Whoever has tried to understand the experience of African Americans in the United States is well aware of its controversial nature. Highly regarded scholars often differ markedly in their interpretations of empirical findings. For many years, for example, the views of Melville J. Herskovits and E. Franklin Frazier about the extent of African influence on American Negro life were hotly debated. More recent controversies include among others, the polemics over Stanley Elkins' interpretation of slavery, over the Moynihan Report, and over William Styron's The Confessions of Nat Turner, all dating from the late twentieth century.
Old Memories, New Moods contains essays on the roots of African American protest, comments on the background and character of the Negro Revolt and the Civil Rights Movement, interpretations of the impact and significance of Black Power, and, finally, varied views on changing self-images and the meaning of Black Pride. Original essays written especially for this book include those by Mina Davis Caulfield, August Meier and Elliott Rudwick, Gerald W. Mullin, and the editor. Many other essays by black and white social scientists, psychiatrists, historians, and political figures are offered in careful juxtaposition. Among these contributors are anthropologists Melville J. Herskovits and Ulf Hannerz; social historians Raymond and Alice Bauer, Winthrop D. Jordan, Eugene D. Genovese, Kenneth Stampp, and Stanley Elkins.

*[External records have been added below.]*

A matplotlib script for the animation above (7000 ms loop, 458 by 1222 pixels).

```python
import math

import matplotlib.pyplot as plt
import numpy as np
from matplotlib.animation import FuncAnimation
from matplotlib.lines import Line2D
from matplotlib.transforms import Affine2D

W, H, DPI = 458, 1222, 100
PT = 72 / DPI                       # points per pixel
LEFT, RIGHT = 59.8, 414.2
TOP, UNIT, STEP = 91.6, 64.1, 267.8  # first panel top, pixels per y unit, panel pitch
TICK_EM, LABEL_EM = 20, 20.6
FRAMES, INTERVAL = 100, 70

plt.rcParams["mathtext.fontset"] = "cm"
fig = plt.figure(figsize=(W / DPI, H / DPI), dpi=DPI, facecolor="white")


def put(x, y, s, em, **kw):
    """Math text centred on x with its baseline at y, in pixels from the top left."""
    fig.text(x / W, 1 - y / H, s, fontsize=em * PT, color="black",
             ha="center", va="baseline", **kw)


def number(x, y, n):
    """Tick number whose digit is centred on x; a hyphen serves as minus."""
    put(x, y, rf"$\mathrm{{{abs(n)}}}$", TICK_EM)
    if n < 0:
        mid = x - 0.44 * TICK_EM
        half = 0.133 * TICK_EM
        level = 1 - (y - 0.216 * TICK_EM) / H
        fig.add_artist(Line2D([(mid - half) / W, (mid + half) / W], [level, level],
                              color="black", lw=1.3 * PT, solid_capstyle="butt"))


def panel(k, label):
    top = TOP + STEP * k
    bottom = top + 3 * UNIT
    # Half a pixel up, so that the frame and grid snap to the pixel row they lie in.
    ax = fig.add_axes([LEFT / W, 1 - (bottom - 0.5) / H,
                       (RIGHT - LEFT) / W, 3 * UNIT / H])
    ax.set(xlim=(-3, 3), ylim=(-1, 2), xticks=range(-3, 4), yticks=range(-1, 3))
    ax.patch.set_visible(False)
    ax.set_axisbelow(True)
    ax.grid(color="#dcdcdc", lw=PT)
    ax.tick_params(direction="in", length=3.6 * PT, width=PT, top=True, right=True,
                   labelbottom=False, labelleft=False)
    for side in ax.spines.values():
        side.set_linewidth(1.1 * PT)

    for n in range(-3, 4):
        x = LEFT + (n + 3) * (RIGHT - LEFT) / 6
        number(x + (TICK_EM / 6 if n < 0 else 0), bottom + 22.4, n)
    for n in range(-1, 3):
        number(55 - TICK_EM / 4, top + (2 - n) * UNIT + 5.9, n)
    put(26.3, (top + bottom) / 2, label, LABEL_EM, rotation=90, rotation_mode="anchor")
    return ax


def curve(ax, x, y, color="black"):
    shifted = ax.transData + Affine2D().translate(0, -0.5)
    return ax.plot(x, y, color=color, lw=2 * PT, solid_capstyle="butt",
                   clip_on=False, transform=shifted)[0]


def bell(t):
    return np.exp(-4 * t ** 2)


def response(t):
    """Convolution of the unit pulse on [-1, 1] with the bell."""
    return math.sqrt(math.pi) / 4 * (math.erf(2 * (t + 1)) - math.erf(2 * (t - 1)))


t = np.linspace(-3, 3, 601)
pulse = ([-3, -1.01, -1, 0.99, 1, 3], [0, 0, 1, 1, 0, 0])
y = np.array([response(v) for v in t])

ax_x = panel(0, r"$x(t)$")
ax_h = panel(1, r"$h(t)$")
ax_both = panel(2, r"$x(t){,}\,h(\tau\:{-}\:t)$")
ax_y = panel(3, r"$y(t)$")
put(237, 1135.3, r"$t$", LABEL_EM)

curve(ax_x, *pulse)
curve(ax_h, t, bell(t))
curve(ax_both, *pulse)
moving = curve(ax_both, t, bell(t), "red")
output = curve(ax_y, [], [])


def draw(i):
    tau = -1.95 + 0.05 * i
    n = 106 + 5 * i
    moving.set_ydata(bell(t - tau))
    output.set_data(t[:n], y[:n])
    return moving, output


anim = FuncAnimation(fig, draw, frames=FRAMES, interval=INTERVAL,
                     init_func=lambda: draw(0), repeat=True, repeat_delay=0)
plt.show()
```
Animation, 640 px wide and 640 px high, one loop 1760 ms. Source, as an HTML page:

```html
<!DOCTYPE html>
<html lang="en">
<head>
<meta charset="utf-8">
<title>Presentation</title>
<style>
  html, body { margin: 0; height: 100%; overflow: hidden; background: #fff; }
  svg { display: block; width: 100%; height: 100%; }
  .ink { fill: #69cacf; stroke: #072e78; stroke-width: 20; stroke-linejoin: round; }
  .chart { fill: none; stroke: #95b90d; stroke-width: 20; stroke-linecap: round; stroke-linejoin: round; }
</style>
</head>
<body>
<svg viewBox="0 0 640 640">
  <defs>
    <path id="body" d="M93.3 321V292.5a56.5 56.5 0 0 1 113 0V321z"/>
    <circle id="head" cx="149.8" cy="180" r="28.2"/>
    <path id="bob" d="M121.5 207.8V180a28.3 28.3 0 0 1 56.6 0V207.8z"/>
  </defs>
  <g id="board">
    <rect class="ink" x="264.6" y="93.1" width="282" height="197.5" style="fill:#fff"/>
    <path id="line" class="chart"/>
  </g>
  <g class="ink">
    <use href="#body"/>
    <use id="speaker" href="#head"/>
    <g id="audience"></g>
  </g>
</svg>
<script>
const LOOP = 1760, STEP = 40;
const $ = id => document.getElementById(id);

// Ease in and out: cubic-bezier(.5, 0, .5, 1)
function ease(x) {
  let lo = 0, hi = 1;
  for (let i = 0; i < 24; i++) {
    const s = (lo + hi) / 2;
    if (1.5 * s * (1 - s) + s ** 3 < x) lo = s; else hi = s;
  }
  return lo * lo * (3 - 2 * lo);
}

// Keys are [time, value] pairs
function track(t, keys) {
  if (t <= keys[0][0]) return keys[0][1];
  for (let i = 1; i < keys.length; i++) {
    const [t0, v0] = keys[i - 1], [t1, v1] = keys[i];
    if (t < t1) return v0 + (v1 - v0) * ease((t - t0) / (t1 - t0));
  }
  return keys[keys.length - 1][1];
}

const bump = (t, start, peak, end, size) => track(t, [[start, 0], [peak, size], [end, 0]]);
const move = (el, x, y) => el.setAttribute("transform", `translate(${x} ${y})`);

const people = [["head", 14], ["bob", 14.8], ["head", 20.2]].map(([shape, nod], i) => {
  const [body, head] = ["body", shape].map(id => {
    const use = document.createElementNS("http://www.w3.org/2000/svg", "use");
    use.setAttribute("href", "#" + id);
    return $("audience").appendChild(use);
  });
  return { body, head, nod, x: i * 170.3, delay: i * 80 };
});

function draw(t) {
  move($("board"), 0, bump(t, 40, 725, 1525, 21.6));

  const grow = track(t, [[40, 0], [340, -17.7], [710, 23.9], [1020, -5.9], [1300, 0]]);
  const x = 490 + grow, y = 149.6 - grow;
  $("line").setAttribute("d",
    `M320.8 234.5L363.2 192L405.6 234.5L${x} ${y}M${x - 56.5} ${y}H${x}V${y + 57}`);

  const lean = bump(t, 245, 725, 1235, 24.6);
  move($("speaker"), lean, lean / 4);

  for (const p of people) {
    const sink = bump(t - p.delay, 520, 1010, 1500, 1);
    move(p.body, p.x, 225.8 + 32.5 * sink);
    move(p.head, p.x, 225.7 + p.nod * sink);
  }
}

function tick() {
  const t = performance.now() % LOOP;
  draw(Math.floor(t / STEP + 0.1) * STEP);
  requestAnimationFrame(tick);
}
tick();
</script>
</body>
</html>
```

Conceived as a continuum with volume one, reissued by Transaction earlier, each of the two volumes is distinct and self-contained. The first is particularly concerned with general background and life styles, and the second with protest and attempts to develop new communal activities and avenues of expression. Both should be most useful to all concerned with teaching and learning about African Americans in the United States, be it in traditional social science or history programs, in special seminars, or in African American studies courses.